It is critical that the player’s mind be active. Engagement isn’t just a matter of gazing into the system unblinkingly; it requires the player to participate in that system, to accept its objects and rules as a kind of reality. As such, engagement is not a property of code. Choices in the design can make it easier or harder to engage certain players, but ultimately the player chooses whether or not to engage with the game. This may seem depressing, for it implies that, contra Denis Dyack, there are at least as many variables affecting engagement as there are players. Yet it is in the entanglement of the player’s consciousness and the game world that the unique value of videogames as a medium lies. This view underpins Ben Abraham’s “Permanent Death” and similar projects.
New Games Journalism… argues that the worth of a videogame lies not in the game, but in the gamer. What a gamer feels and thinks as this alien construct takes over all their sensory inputs is what’s interesting here, not just the mechanics of how it got there.
—Kieron Gillen, “The New Games Journalism”
Traditional narrative forms, if in their creation they consider the audience at all, typically envision it as a receiver for words or images.
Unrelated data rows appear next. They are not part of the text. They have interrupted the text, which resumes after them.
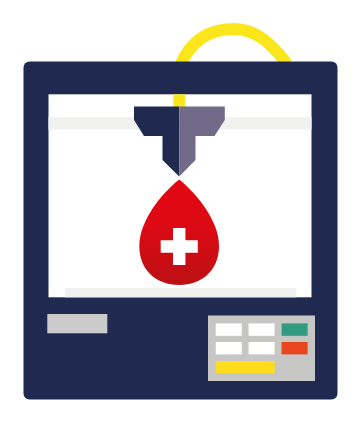
<!DOCTYPE html>
<html lang="en">
<head>
<meta charset="utf-8">
<title>Bioprinter illustration</title>
<style>
:root {
  --navy: #202a50;
  --mauve: #716b89;
  --yellow: #fbe61c;
  --amber: #ffdc1e;
  --rail: #f1f2f0;
  --grey: #c6c6c5;
  --label: #cbcbcb;
  --green: #359b80;
  --orange: #e9461f;
  --white: #fff;
}
html, body { margin: 0; height: 100%; overflow: hidden; background: var(--white); }
svg { display: block; width: 361px; height: 423px; }
.navy { fill: var(--navy); }
.mauve { fill: var(--mauve); }
.white { fill: var(--white); }
.rail { fill: var(--rail); }
.grey { fill: var(--grey); }
.label { fill: var(--label); }
.green { fill: var(--green); }
.orange { fill: var(--orange); }
.amber { fill: var(--amber); }
.yellow { fill: var(--yellow); }
.tube { fill: none; stroke: var(--yellow); stroke-width: 12; }
</style>
</head>
<body>
<svg viewBox="0 0 361 423" role="img" aria-label="3D bioprinter printing a drop of blood">
  <defs>
    <linearGradient id="blood" x1="0" y1="0" x2="0" y2="1">
      <stop offset="0" stop-color="#e30613"/>
      <stop offset=".45" stop-color="#dc0a14"/>
      <stop offset="1" stop-color="#bb1013"/>
    </linearGradient>
    <rect id="key" width="26" height="12.4"/>
  </defs>

  <path class="tube" d="M180 66C190 42 208 29 234 29C256 29 272 44 287 64"/>

  <g id="housing">
    <rect class="navy" x="23.5" y="61.5" width="314" height="338" rx="6"/>
    <rect class="white" x="48.5" y="94.3" width="263" height="203"/>
    <rect class="rail" x="48.5" y="117" width="263" height="12.6"/>
    <rect class="rail" x="65" y="288" width="231.5" height="9.3"/>
    <rect class="label" x="47.3" y="314" width="60" height="19.3"/>
  </g>

  <g id="print-head">
    <rect class="yellow" x="173.3" y="94.3" width="11.8" height="13"/>
    <polygon class="navy" points="134,106.5 179.2,106.5 179.2,176.5 162.5,160 162.5,136 144,136 134,120"/>
    <polygon class="mauve" points="179.2,106.5 224.8,106.5 224.8,120 214.5,136 195.5,136 195.5,160 179.2,176.5"/>
  </g>

  <g id="blood-drop">
    <path fill="url(#blood)" d="M179.2 179.5C197 194 219 221 219 246C219 270 202 285 179.2 285C156 285 139.3 270 139.3 246C139.3 221 161 194 179.2 179.5Z"/>
    <path class="white" d="M173 228h12.4v12.3h12.4v12.4h-12.4v12.3h-12.4v-12.3h-12.3v-12.4h12.3z"/>
  </g>

  <g id="control-panel">
    <rect class="grey" x="208" y="315.5" width="107" height="65.5"/>
    <use href="#key" class="white" x="215.7" y="323.4"/>
    <use href="#key" class="white" x="248.6" y="323.4"/>
    <use href="#key" class="green" x="281.6" y="323.4"/>
    <use href="#key" class="white" x="215.7" y="342"/>
    <use href="#key" class="white" x="248.6" y="342"/>
    <use href="#key" class="orange" x="281.6" y="342"/>
    <rect class="amber" x="215.7" y="361" width="59" height="12.4"/>
  </g>
</svg>
</body>
</html>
Stories are told to the audience, and if the their minds move into the fictional world of a film, they do so only to passively observe what the creator supplies.
The story of a videogame, however, is the story of what the player does and why he does it. To view such a story as told to the player is to adopt an absurdity. Videogame stories are created with the player, and though the traditional narrative aspects significantly shape the longer arc of engagement, short-term experience and emotional impact emerge from the game mechanics.
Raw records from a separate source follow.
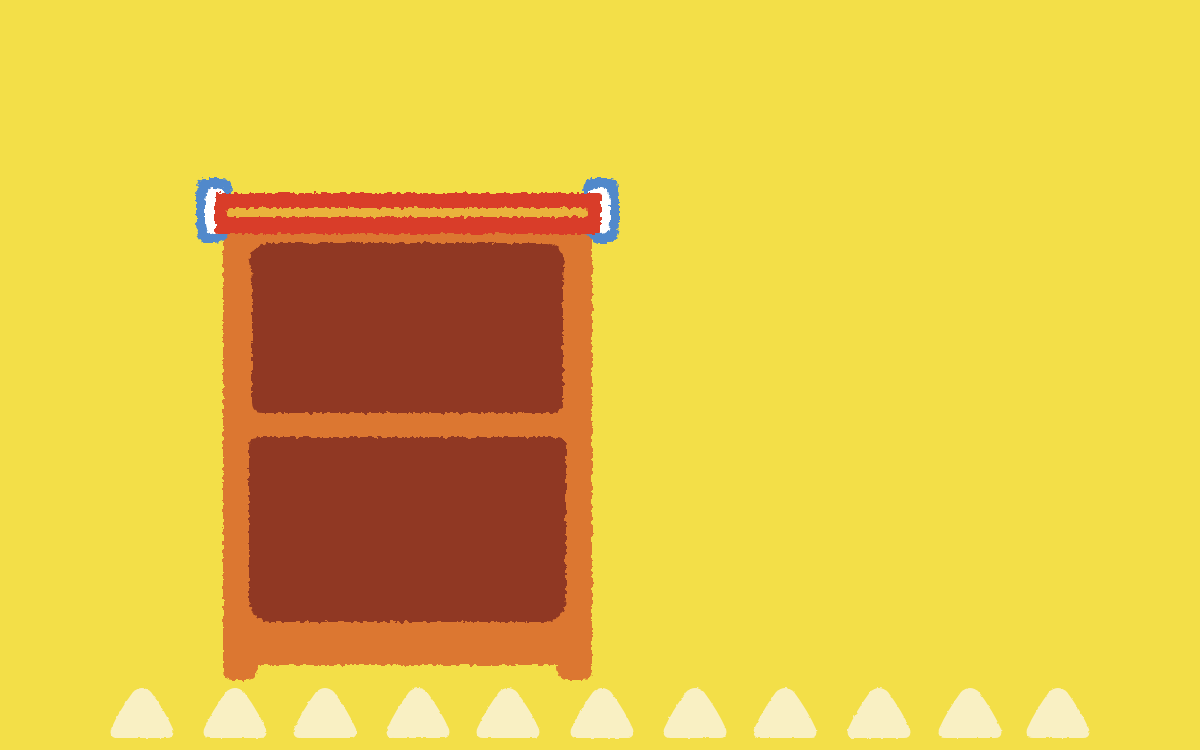
<!DOCTYPE html>
<html lang="en">
<head>
<meta charset="utf-8">
<title>Crayon cabinet</title>
<style>
:root {
  --wall: #f3df48;
  --wood: #dc7731;
  --shelf: #903823;
  --rail: #d93d29;
  --stripe: #eab33c;
  --bracket: #5189cb;
  --bracket-inner: #ffffff;
  --tooth: #f9f0c3;
}
html, body { margin: 0; height: 100%; overflow: hidden; background: var(--wall); }
.scene { display: block; width: 1200px; height: 750px; background: var(--wall); }
.wood { fill: var(--wood); }
.shelf { fill: var(--shelf); }
.rail { fill: var(--rail); }
.stripe { fill: var(--stripe); }
.bracket { fill: var(--bracket); }
.bracket-inner { fill: var(--bracket-inner); }
.teeth { fill: var(--tooth); }
</style>
</head>
<body>
<svg class="scene" viewBox="0 0 1200 750" role="img" aria-label="Orange cabinet with two dark shelves and a red top rail, above a row of cream triangles">
  <defs>
    <filter id="crayon-edge" filterUnits="userSpaceOnUse" x="180" y="160" width="460" height="540" color-interpolation-filters="sRGB">
      <feTurbulence type="fractalNoise" baseFrequency="0.22" numOctaves="2" seed="7" result="grain"/>
      <feDisplacementMap in="SourceGraphic" in2="grain" scale="6" xChannelSelector="R" yChannelSelector="G"/>
    </filter>
    <filter id="soft-edge" filterUnits="userSpaceOnUse" x="90" y="675" width="1020" height="75" color-interpolation-filters="sRGB">
      <feTurbulence type="fractalNoise" baseFrequency="0.2" numOctaves="2" seed="3" result="grain"/>
      <feDisplacementMap in="SourceGraphic" in2="grain" scale="2.5" xChannelSelector="R" yChannelSelector="G"/>
    </filter>
    <path id="tooth" d="M-9 692 Q0 684 9 692 Q23 711 31 729 Q33 738 25 738 H-25 Q-33 738 -31 729 Q-23 711 -9 692Z"/>
  </defs>

  <g id="cabinet" filter="url(#crayon-edge)">
    <path class="wood" d="M223 225 H592 V670 Q592 680 582 680 H567 Q557 680 557 665 H258 Q258 680 248 680 H232 Q223 680 223 670Z"/>
    <path class="shelf" d="M268 243 H547 Q562 245 565 262 Q563 270 563 285 V402 Q563 413 551 413 H263 Q252 413 252 402 V285 Q252 270 249 262 Q251 246 268 243Z"/>
    <path class="shelf" d="M258 437 H557 Q566 437 566 447 V600 Q564 620 545 622 H270 Q251 620 249 600 V447 Q249 437 258 437Z"/>
  </g>

  <g id="top-rail" filter="url(#crayon-edge)">
    <path class="bracket" d="M203 178 H224 Q232 180 232 192 V228 Q226 243 214 243 H205 Q196 242 196 220 V200 Q196 178 203 178Z"/>
    <path class="bracket" d="M611 178 H591 Q583 180 583 192 V228 Q590 243 600 243 H610 Q619 242 619 220 V200 Q619 178 611 178Z"/>
    <path class="bracket-inner" d="M226 192 Q223 187 213 187 Q205 189 205 205 V222 Q205 234 214 234 H226Z"/>
    <path class="bracket-inner" d="M589 192 Q592 187 602 187 Q610 189 610 205 V222 Q610 234 601 234 H589Z"/>
    <rect class="rail" x="215" y="193" width="386" height="41" rx="2"/>
    <rect class="stripe" x="227" y="208" width="361" height="9" rx="4"/>
  </g>

  <g id="teeth" class="teeth" filter="url(#soft-edge)">
    <use href="#tooth" x="142"/>
    <use href="#tooth" x="235"/>
    <use href="#tooth" x="325"/>
    <use href="#tooth" x="418"/>
    <use href="#tooth" x="508"/>
    <use href="#tooth" x="602"/>
    <use href="#tooth" x="695"/>
    <use href="#tooth" x="785"/>
    <use href="#tooth" x="879"/>
    <use href="#tooth" x="970"/>
    <use href="#tooth" x="1058"/>
  </g>
</svg>
</body>
</html>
I do not mean to imply any anarchy of meaning or experience. It’s possible to convey a particular story, theme, or state of being, but this requires the designer to choose mechanics that reinforce the desired emotions or ideas, while adopting an aesthetic and narrative context that encourages the player to engage. The methods needed will vary significantly based on the aims and the intended audience, and the difficulty of this problem explains why there are so few broad successes. When it works, however, the player’s involvement makes the experience both universal and highly personal, and thus potentially much more powerful.